• _PROBLEM DESCRIPTION_: Where the records hold the string "glass", show the whole line it sits on.

(Plain-text document sources)

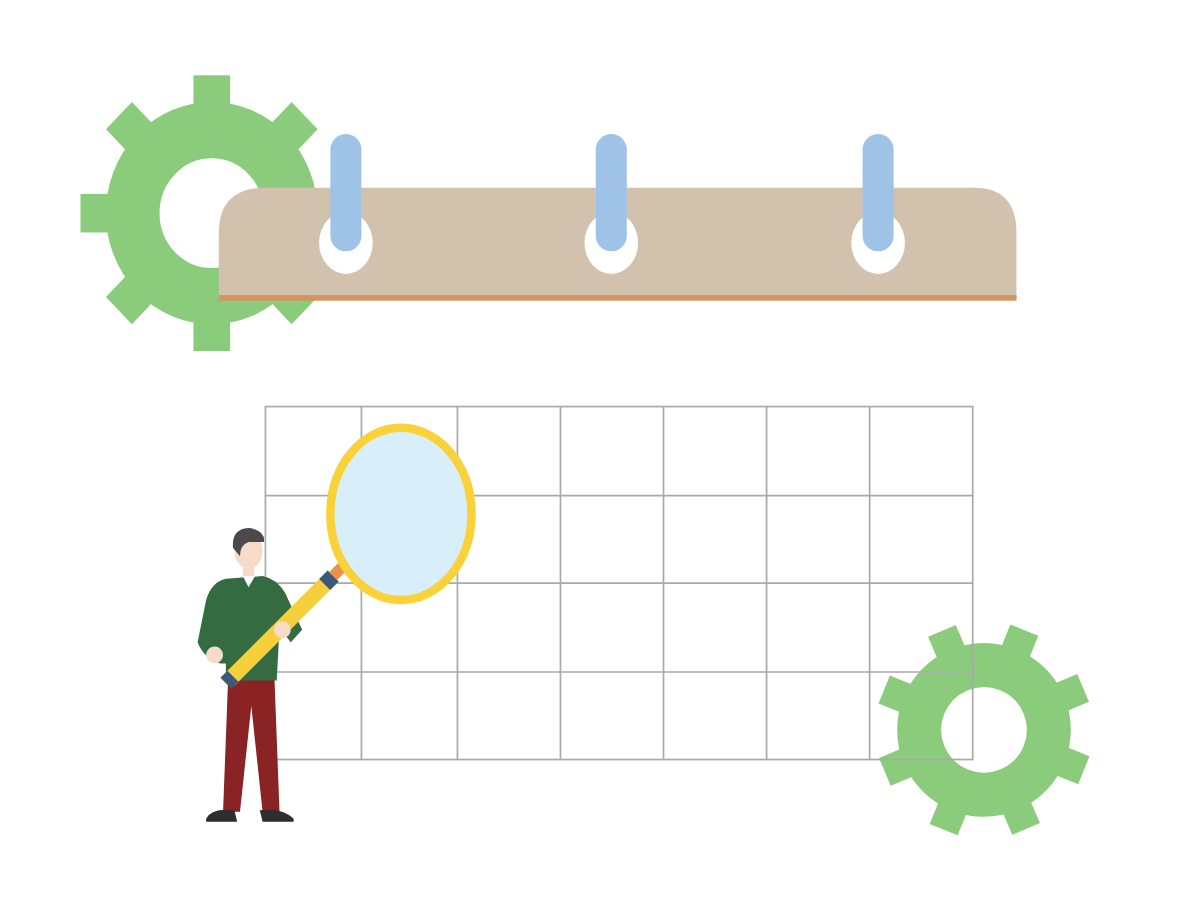
<!DOCTYPE html>
<html lang="en">
<head>
<meta charset="utf-8">
<title>Schedule Review</title>
<style>
  :root {
    --bg: #ffffff;
    --gear: #8bcc7c;
    --binder: #d2c2ad;
    --binder-edge: #d4955e;
    --ring: #9fc3e6;
    --grid: #a9a9a9;
    --lens-rim: #f9d23a;
    --lens-glass: #d8eef9;
    --handle: #f6cf3c;
    --handle-band: #e8914a;
    --handle-end: #3b5a78;
    --sweater: #356b41;
    --trousers: #8a2424;
    --skin: #f6dcc8;
    --hair: #4a4a4a;
    --collar: #ffffff;
    --shoe: #2e2e2e;
  }
  html, body { margin: 0; padding: 0; overflow: hidden; background: var(--bg); }
  .canvas { width: 1200px; height: 912px; display: block; }
</style>
</head>
<body>
<svg class="canvas" viewBox="0 0 850 646" xmlns="http://www.w3.org/2000/svg" role="img" aria-label="Person inspecting a calendar with a magnifying glass, surrounded by gears">
  <defs>
    <g id="gear">
      <circle r="56" fill="none" stroke="var(--gear)" stroke-width="38"/>
      <g fill="var(--gear)">
        <rect x="-13" y="-93" width="26" height="30"/>
        <rect x="-13" y="-93" width="26" height="30" transform="rotate(45)"/>
        <rect x="-13" y="-93" width="26" height="30" transform="rotate(90)"/>
        <rect x="-13" y="-93" width="26" height="30" transform="rotate(135)"/>
        <rect x="-13" y="-93" width="26" height="30" transform="rotate(180)"/>
        <rect x="-13" y="-93" width="26" height="30" transform="rotate(225)"/>
        <rect x="-13" y="-93" width="26" height="30" transform="rotate(270)"/>
        <rect x="-13" y="-93" width="26" height="30" transform="rotate(315)"/>
      </g>
    </g>
    <g id="binder-ring">
      <ellipse cx="0" cy="172" rx="19" ry="22" fill="var(--bg)"/>
      <rect x="-11" y="95" width="22" height="83" rx="11" fill="var(--ring)"/>
    </g>
  </defs>

  <g class="gear-top-left" transform="translate(150 151) scale(1 1.05)">
    <use href="#gear"/>
  </g>

  <g class="gear-bottom-right" transform="translate(697 517) rotate(22) scale(0.82)">
    <use href="#gear"/>
  </g>

  <g class="calendar-header">
    <path d="M155 212 V165 Q155 133 187 133 H690 Q720 133 720 165 V212 Z" fill="var(--binder)"/>
    <rect x="155" y="209" width="565" height="4" fill="var(--binder-edge)"/>
    <use href="#binder-ring" x="245"/>
    <use href="#binder-ring" x="433"/>
    <use href="#binder-ring" x="622"/>
  </g>

  <g class="calendar-grid" fill="none" stroke="var(--grid)" stroke-width="1.2">
    <rect x="188" y="288" width="501" height="250"/>
    <path d="M256 288V538 M324 288V538 M397 288V538 M470 288V538 M543 288V538 M616 288V538 M188 351H689 M188 413H689 M188 476H689"/>
  </g>

  <g class="inspector">
    <path d="M162 470 L158 575 L170 575 L178 500 L186 575 L198 575 L194 470 Z" fill="var(--trousers)"/>
    <path d="M146 580 Q150 572 166 574 L168 582 H146 Z M184 574 Q200 572 208 580 V582 H186 Z" fill="var(--shoe)"/>
    <path d="M160 410 Q150 412 146 425 L140 455 Q144 466 156 470 L160 470 L160 482 L196 482 L198 445 L206 455 L214 446 L202 420 Q196 410 186 408 Z" fill="var(--sweater)"/>
    <path d="M170 404 L176 416 L183 404 Z" fill="var(--collar)"/>
    <rect x="172" y="398" width="8" height="10" fill="var(--skin)"/>
    <ellipse cx="176" cy="390" rx="10" ry="13" fill="var(--skin)"/>
    <path d="M165 388 Q164 374 177 374 Q188 376 187 384 L176 384 Q170 386 170 394 Z" fill="var(--hair)"/>
    <circle cx="152" cy="464" r="6" fill="var(--skin)"/>
  </g>

  <g class="magnifier">
    <path d="M162 482 L236 408" stroke="var(--handle)" stroke-width="11" stroke-linecap="butt"/>
    <path d="M160 484 L165 479" stroke="var(--handle-end)" stroke-width="11"/>
    <path d="M230 414 L236 408" stroke="var(--handle-end)" stroke-width="11"/>
    <path d="M236 408 L246 398" stroke="var(--handle-band)" stroke-width="8"/>
    <ellipse cx="284" cy="364" rx="50" ry="61" fill="var(--lens-glass)" stroke="var(--lens-rim)" stroke-width="6"/>
    <circle cx="200" cy="446" r="6" fill="var(--skin)"/>
  </g>
</svg>
</body>
</html>
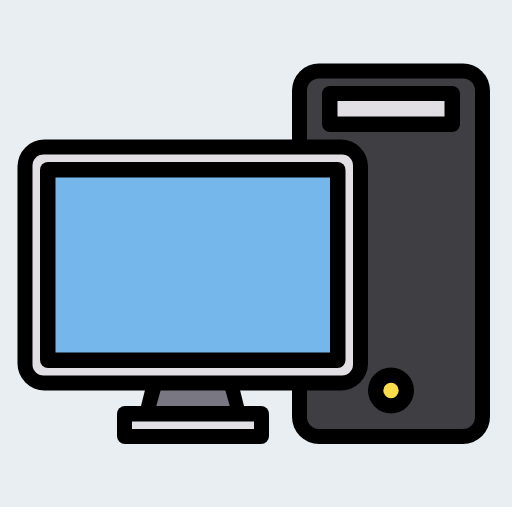
<!DOCTYPE html>
<html lang="en">
<head>
<meta charset="utf-8">
<title>Desktop computer icon</title>
<style>
:root {
  --backdrop: #e8eef2;
  --outline: #000;
  --case: #3f3e43;
  --trim: #e1dfe4;
  --screen: #76b7eb;
  --neck: #797781;
  --power: #fbdd4b;
}
html, body { margin: 0; overflow: hidden; background: var(--backdrop); }
.icon { display: block; width: 512px; height: 507px; }
.backdrop { fill: var(--backdrop); }
.outline { fill: var(--outline); }
.case { fill: var(--case); }
.trim { fill: var(--trim); }
.screen { fill: var(--screen); }
.neck { fill: var(--neck); }
.power { fill: var(--power); }
</style>
</head>
<body>
<svg class="icon" viewBox="0 0 512 507" role="img" aria-label="Desktop computer with monitor and tower">
  <rect class="backdrop" width="512" height="507"/>
  <g id="tower">
    <rect class="outline" x="292" y="63.5" width="198" height="380.5" rx="27"/>
    <rect class="case" x="307" y="78.5" width="168" height="350.5" rx="12"/>
    <rect class="outline" x="322" y="86" width="138" height="46" rx="8"/>
    <rect class="trim" x="337.5" y="101" width="107" height="15.5"/>
    <circle class="outline" cx="391" cy="390.5" r="23"/>
    <circle class="power" cx="391" cy="390.5" r="7.7"/>
  </g>
  <g id="stand">
    <polygon class="outline" points="146,386 239,386 245,410 140,410"/>
    <polygon class="neck" points="161,389 225,389 230,407 156,407"/>
    <rect class="outline" x="117" y="406" width="152" height="38" rx="8"/>
    <rect class="trim" x="132" y="421.5" width="122" height="7.5"/>
  </g>
  <g id="monitor">
    <rect class="outline" x="17.5" y="139.5" width="350.5" height="251" rx="27"/>
    <rect class="trim" x="32.5" y="154.5" width="320.5" height="221" rx="11"/>
    <rect class="outline" x="40" y="162" width="305.5" height="206" rx="8"/>
    <rect class="screen" x="55.5" y="177.5" width="274.5" height="175"/>
  </g>
</svg>
</body>
</html>
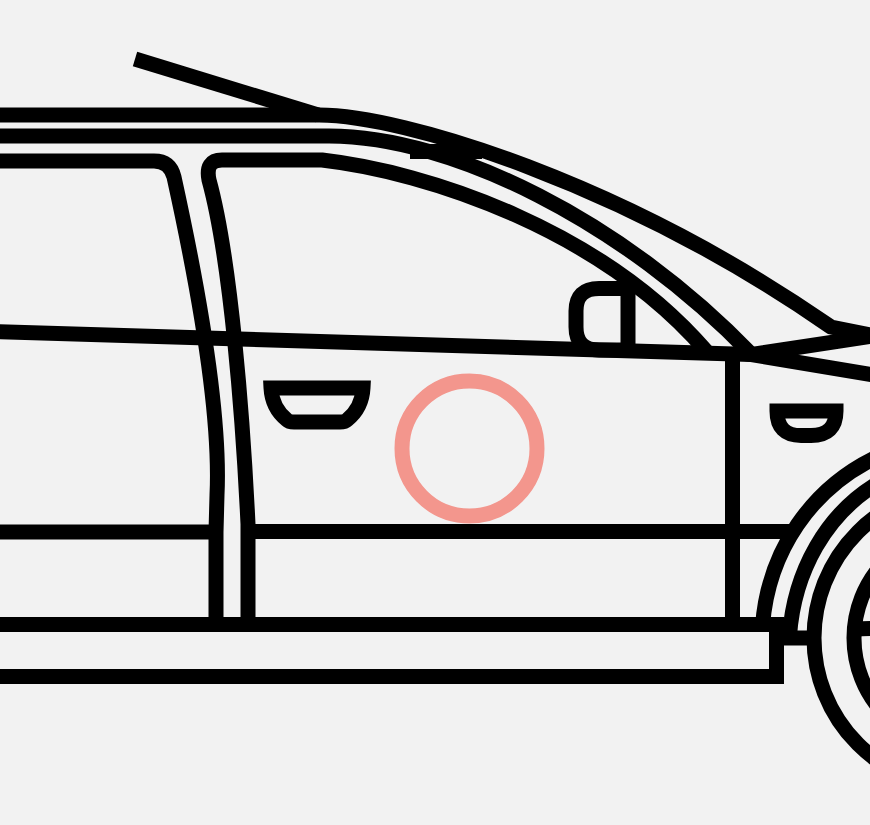
<!DOCTYPE html>
<html lang="en">
<head>
<meta charset="utf-8">
<title>Car side view</title>
<style>
:root { --paper: #f2f2f2; --ink: #000; --marker: #f3968d; }
html, body { margin: 0; background: var(--paper); overflow: hidden; }
.car { display: block; width: 870px; height: 825px; background: var(--paper); }
.outline { fill: none; stroke: var(--ink); stroke-width: 15; stroke-miterlimit: 10; }
.marker { fill: none; stroke: var(--marker); stroke-width: 15; }
</style>
</head>
<body>
<svg class="car" viewBox="0 0 870 825" role="img" aria-label="Line drawing of a car side with a pink ring on the front door">
  <g class="outline">
    <g id="roof">
      <path d="M135 59L318 115"/>
      <path d="M-10 115H319C402 115 622 182 831 327L880 337"/>
      <path d="M-10 136H329C452 136 624 222 751 354"/>
      <path d="M410 151.500H482"/>
    </g>
    <g id="windows">
      <path d="M-10 161H154Q170 161 174 177C196 277 221 412 217 495L216 532V624"/>
      <path d="M248 624V524C243 420 231 260 209 180Q205 160 222 160H322C428 172 602 230 707 352"/>
      <path d="M-10 331.500L751 354.500"/>
    </g>
    <g id="bonnet">
      <path d="M880 335L751 354.500L880 376"/>
    </g>
    <g id="mirror">
      <path d="M628 350V288.500H599Q576 288.500 576 311V327Q576 350 599 350H628"/>
    </g>
    <g id="door-panels">
      <path d="M-10 532H216M248 531.500H792"/>
      <path d="M732.500 354V624"/>
    </g>
    <g id="sill">
      <path d="M-10 624.500H776.500V676.500H-10"/>
      <path d="M776 638H814"/>
    </g>
    <g id="handles">
      <path d="M271 388H363Q362 408 347 420Q345 422 340 422H294Q289 422 287 420Q272 408 271 388Z"/>
      <path d="M777 411H836Q836 435.500 811 435.500H801Q777 435.500 777 411Z"/>
    </g>
    <g id="wheel">
      <path d="M762.500 626C768 552 811 487 880 455.500"/>
      <path d="M789.500 636C794 572 826 513 880 482"/>
      <circle cx="964" cy="638" r="150"/>
      <circle cx="964" cy="638" r="110"/>
      <path d="M854 629L880 628"/>
    </g>
  </g>
  <circle class="marker" cx="469.500" cy="448.500" r="67.500"/>
</svg>
</body>
</html>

• _EXERCISE OUTPUT_:
    --lens-glass: #d8eef9;
<svg class="canvas" viewBox="0 0 850 646" xmlns="http://www.w3.org/2000/svg" role="img" aria-label="Person inspecting a calendar with a magnifying glass, surrounded by gears">
    <ellipse cx="284" cy="364" rx="50" ry="61" fill="var(--lens-glass)" stroke="var(--lens-rim)" stroke-width="6"/>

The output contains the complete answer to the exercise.